Rendered images with source text:
--- START ---

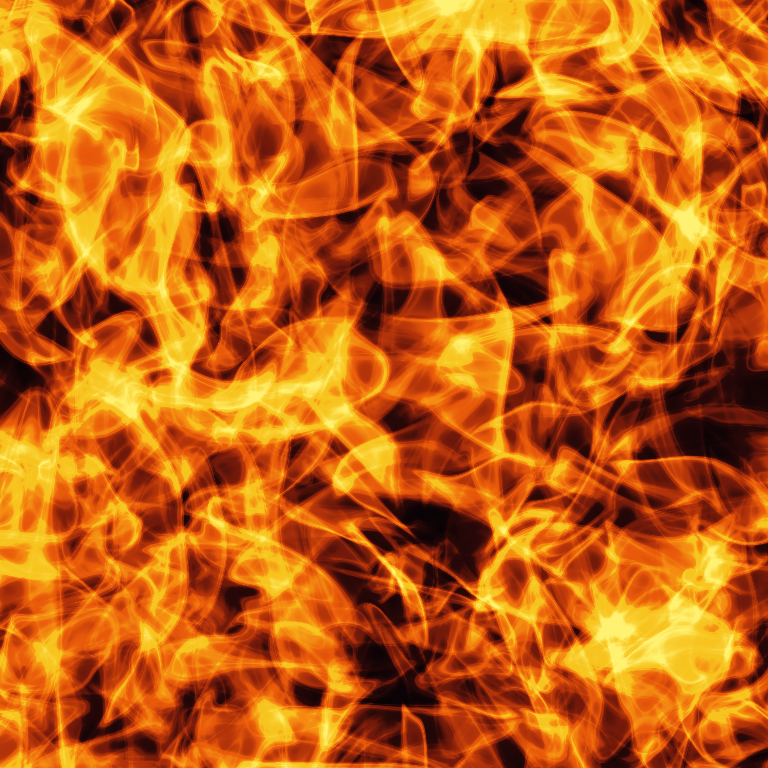
Reproduce this texture procedurally as a Shadertoy shader.

```glsl
// Dense wall of fire: translucent, curling flame veils with bright thin rims over black gaps.
#define LAYERS 8
#define BASE_CELLS 3.9    // veils across the canvas in the coarsest layer
#define LAYER_STEP 1.2    // growth of the cell count per layer
#define CURL 0.5          // strength of the swirling
#define RIM_WIDTH 0.0025  // in canvas units
#define RIM_GLOW 0.8
#define EDGE_SOFT 0.0045  // sharpest veil edge, in canvas units
#define EDGE_BLUR 0.10    // extra blur of the softest edges, in cells
#define EXPOSURE 1.0

mat2 turn(float a) {
    float c = cos(a), s = sin(a);
    return mat2(c, -s, s, c);
}

vec4 hash4(vec2 cell) {
    vec4 h = fract(cell.xyxy * vec4(0.1031, 0.1030, 0.0973, 0.1099));
    h += dot(h, h.wzxy + 33.33);
    return fract((h.xxyz + h.yzzw) * h.zywx);
}

// Layered sines, each octave turned, bend straight shapes into curls.
vec2 swirl(vec2 p, float seed) {
    float freq = 8.0;
    for (int i = 0; i < 5; i++) {
        float octave = float(i);
        vec2 wave = turn(1.1 * octave + 0.7 * seed) * p.yx * freq;
        p += CURL * sin(wave + seed * vec2(2.3, 4.1) + octave) / freq;
        freq *= 1.75;
    }
    return p;
}

// One bent teardrop sheet: sharp bright border, paler middle, one end fading out.
float flameVeil(vec2 v, vec4 rnd, float cells) {
    v = turn(6.2832 * rnd.z) * v;
    v.x += 0.5 * v.y * v.y;
    v.x *= 1.0 + 0.7 * v.y;
    float radius = mix(0.3, 0.42, rnd.w);
    float dist = length(v * vec2(1.0, 0.5)) - radius;
    float u = 1.0 + dist / radius;

    float blur = fract(rnd.w * 7.0 + rnd.z * 3.0);
    float soft = EDGE_SOFT * cells + EDGE_BLUR * blur * blur;
    float body = smoothstep(0.0, -soft, dist) * (0.4 + 0.6 * u * u * u * u);

    float width = RIM_WIDTH * cells;
    float rim = exp(-abs(dist) / width) + 0.5 * exp(-abs(dist + 0.08) / width);
    float fade = smoothstep(-0.9, 0.9, (0.45 * v.y + 0.3 * v.x) / radius);
    float power = mix(0.5, 1.6, fract(rnd.x * 5.0 + rnd.w * 3.0));
    return power * fade * (body + RIM_GLOW * rim * (1.0 - 0.7 * blur));
}

// Cellular scatter of veils, summed so that overlaps burn hotter.
float veilLayer(vec2 p, float cells, float seed) {
    vec2 q = swirl(p, seed) * cells + 17.0 * seed;
    vec2 home = floor(q);
    float heat = 0.0;
    for (int y = -1; y <= 1; y++) {
        for (int x = -1; x <= 1; x++) {
            vec2 cell = home + vec2(x, y);
            vec4 rnd = hash4(cell + 91.7);
            heat += flameVeil(q - cell - rnd.xy, rnd, cells);
        }
    }
    return heat;
}

// Black through red and orange to pale yellow.
vec3 fireColor(float heat) {
    vec3 color = vec3(0.04, 0.01, 0.02);
    color = mix(color, vec3(0.15, 0.03, 0.03), smoothstep(0.10, 0.58, heat));
    color = mix(color, vec3(0.45, 0.10, 0.04), smoothstep(0.58, 0.96, heat));
    color = mix(color, vec3(0.70, 0.20, 0.04), smoothstep(0.96, 1.33, heat));
    color = mix(color, vec3(0.91, 0.35, 0.04), smoothstep(1.33, 1.77, heat));
    color = mix(color, vec3(0.96, 0.55, 0.07), smoothstep(1.77, 2.34, heat));
    color = mix(color, vec3(0.97, 0.77, 0.12), smoothstep(2.34, 2.82, heat));
    return mix(color, vec3(1.0, 0.95, 0.45), smoothstep(2.95, 4.60, heat));
}

void mainImage(out vec4 fragColor, in vec2 fragCoord) {
    vec2 p = fragCoord / iResolution.y;
    float heat = 0.0;
    float cells = BASE_CELLS;
    for (int i = 0; i < LAYERS; i++) {
        heat += veilLayer(p, cells, float(i) + 1.0);
        cells *= LAYER_STEP;
    }
    fragColor = vec4(fireColor(heat * EXPOSURE), 1.0);
}
```
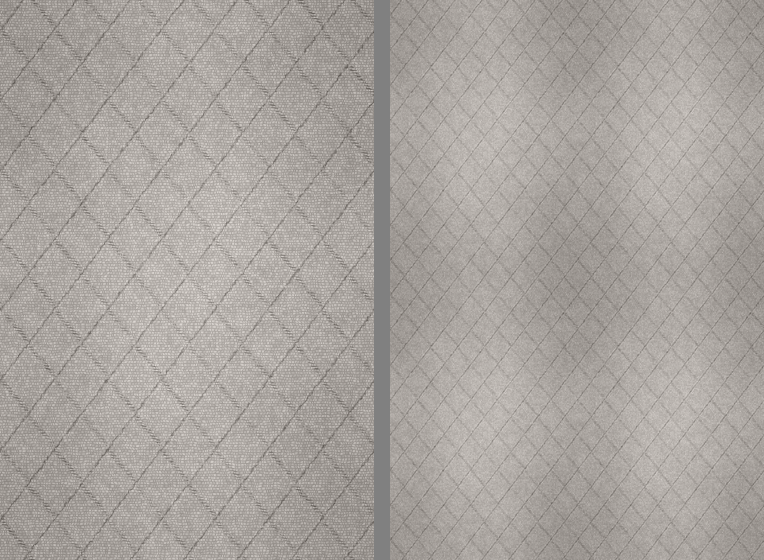
Left: one tile. Right: repeated 2 by 2.
Write a WebGL 2 fragment shader that draws this texture.

```glsl
#version 300 es
precision highp float;
// Warm grey woven wool with a diamond lattice of drawn lines and ladder stitches.
uniform vec2 u_resolution;
out vec4 outColor;

const float TAU = 6.2831853;

float hash(vec2 p) {
  vec3 h = fract(p.xyx * vec3(0.1031, 0.1030, 0.0973));
  h += dot(h, h.yzx + 33.33);
  return fract((h.x + h.y) * h.z);
}

// Dot product of the offset with a random unit gradient at a wrapped lattice point
float corner(vec2 cell, vec2 offset, vec2 period) {
  float angle = TAU * hash(mod(cell, period) + 7.0);
  return dot(vec2(cos(angle), sin(angle)), offset);
}

// Gradient noise over the unit tile, wrapping after a whole number of cells
float noise(vec2 uv, vec2 period) {
  vec2 p = uv * period, i = floor(p), f = p - i;
  vec2 w = f * f * f * (f * (f * 6.0 - 15.0) + 10.0);
  vec2 e = vec2(0.0, 1.0);
  return mix(mix(corner(i, f, period), corner(i + e.yx, f - e.yx, period), w.x),
             mix(corner(i + e, f - e, period), corner(i + 1.0, f - 1.0, period), w.x), w.y);
}

// Horizontal rows of staggered round threads, each with its own tone and length
float weave(vec2 uv) {
  vec2 count = vec2(126.0, 208.0);
  vec2 g = uv * count;
  g.y += 0.5 * noise(uv, vec2(40.0, 60.0));
  float row = mod(floor(g.y), count.y);
  g.x += 0.5 * mod(row, 2.0) + 0.5 * hash(vec2(row, 5.0)) + 0.9 * noise(uv, vec2(50.0, 90.0));
  vec2 f = fract(g) - 0.5;
  float bump = cos(f.x * TAU * 0.5) * cos(f.y * TAU * 0.5);
  float tone = hash(vec2(mod(floor(g.x), count.x), row)) - 0.5;
  return 0.13 * (bump - 0.41) + 0.11 * tone * sqrt(bump);
}

void main() {
  vec2 uv = gl_FragCoord.xy / u_resolution;
  vec2 repeats = vec2(7.0, 8.0);
  vec2 q = uv * repeats - vec2(0.53, 0.09);

  // Lattice axes: whole numbers of rise and fall lie on the two line families
  float rise = q.x - q.y, fall = q.x + q.y;
  float blur = fwidth(rise) * 0.5;
  float wobble = 0.02 * noise(uv, vec2(42.0, 64.0)) + 0.04 * noise(uv, vec2(112.0, 144.0));

  // Cloth: threads, soft blotches and darker borders
  float shade = weave(uv);
  shade += 0.04 * noise(uv, vec2(90.0, 140.0)) + 0.03 * noise(uv, vec2(21.0, 32.0));
  shade += 0.03 * noise(uv, vec2(4.0, 6.0));
  shade -= 0.035 * cos(TAU * uv.x) + 0.03 * cos(TAU * uv.y);

  // Thin, slightly broken rising line with a faint raised edge
  float d = abs(fract(rise + wobble + 0.5) - 0.5);
  float wear = 0.85 + 0.9 * noise(uv, vec2(90.0, 130.0));
  float groove = 1.0 - smoothstep(0.01 - blur, 0.022 + blur, d);
  float ridge = smoothstep(0.03, 0.05, d) * (1.0 - smoothstep(0.05, 0.1, d));
  shade += 0.015 * ridge - 0.19 * wear * groove;

  // Falling ladder stitch of short uneven rungs, drifting along each diamond side
  float along = fract(rise);
  float across = fall - round(fall) + wobble - 0.07 * (along - 0.4);
  float band = 1.0 - smoothstep(0.035 - blur, 0.06 + blur, abs(across));
  float bent = 0.35 * noise(uv, vec2(70.0, 100.0));
  float rung = 0.5 + 0.5 * cos(TAU * (22.0 * q.y + 2.5 * across + bent));
  vec2 side = vec2(floor(rise) + 0.5, round(fall));
  vec2 middle = mod(vec2(side.x + side.y, side.y - side.x) * 0.5, repeats);
  float strength = 0.6 + 0.45 * hash(middle * 4.0 + 3.0);
  strength *= smoothstep(0.0, 0.1, along) * (1.0 - smoothstep(0.92, 1.0, along));
  strength *= 1.0 + 0.9 * noise(uv + 0.43, vec2(60.0, 90.0));
  shade -= band * strength * (0.17 * rung - 0.02);

  outColor = vec4(clamp(vec3(0.674, 0.653, 0.634) + shade, 0.0, 1.0), 1.0);
}
```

--- END ---

_What needs to be done_: Note how many lines of the entries contain the string "rise", then give that number by itself.

_Answer to this task_: 6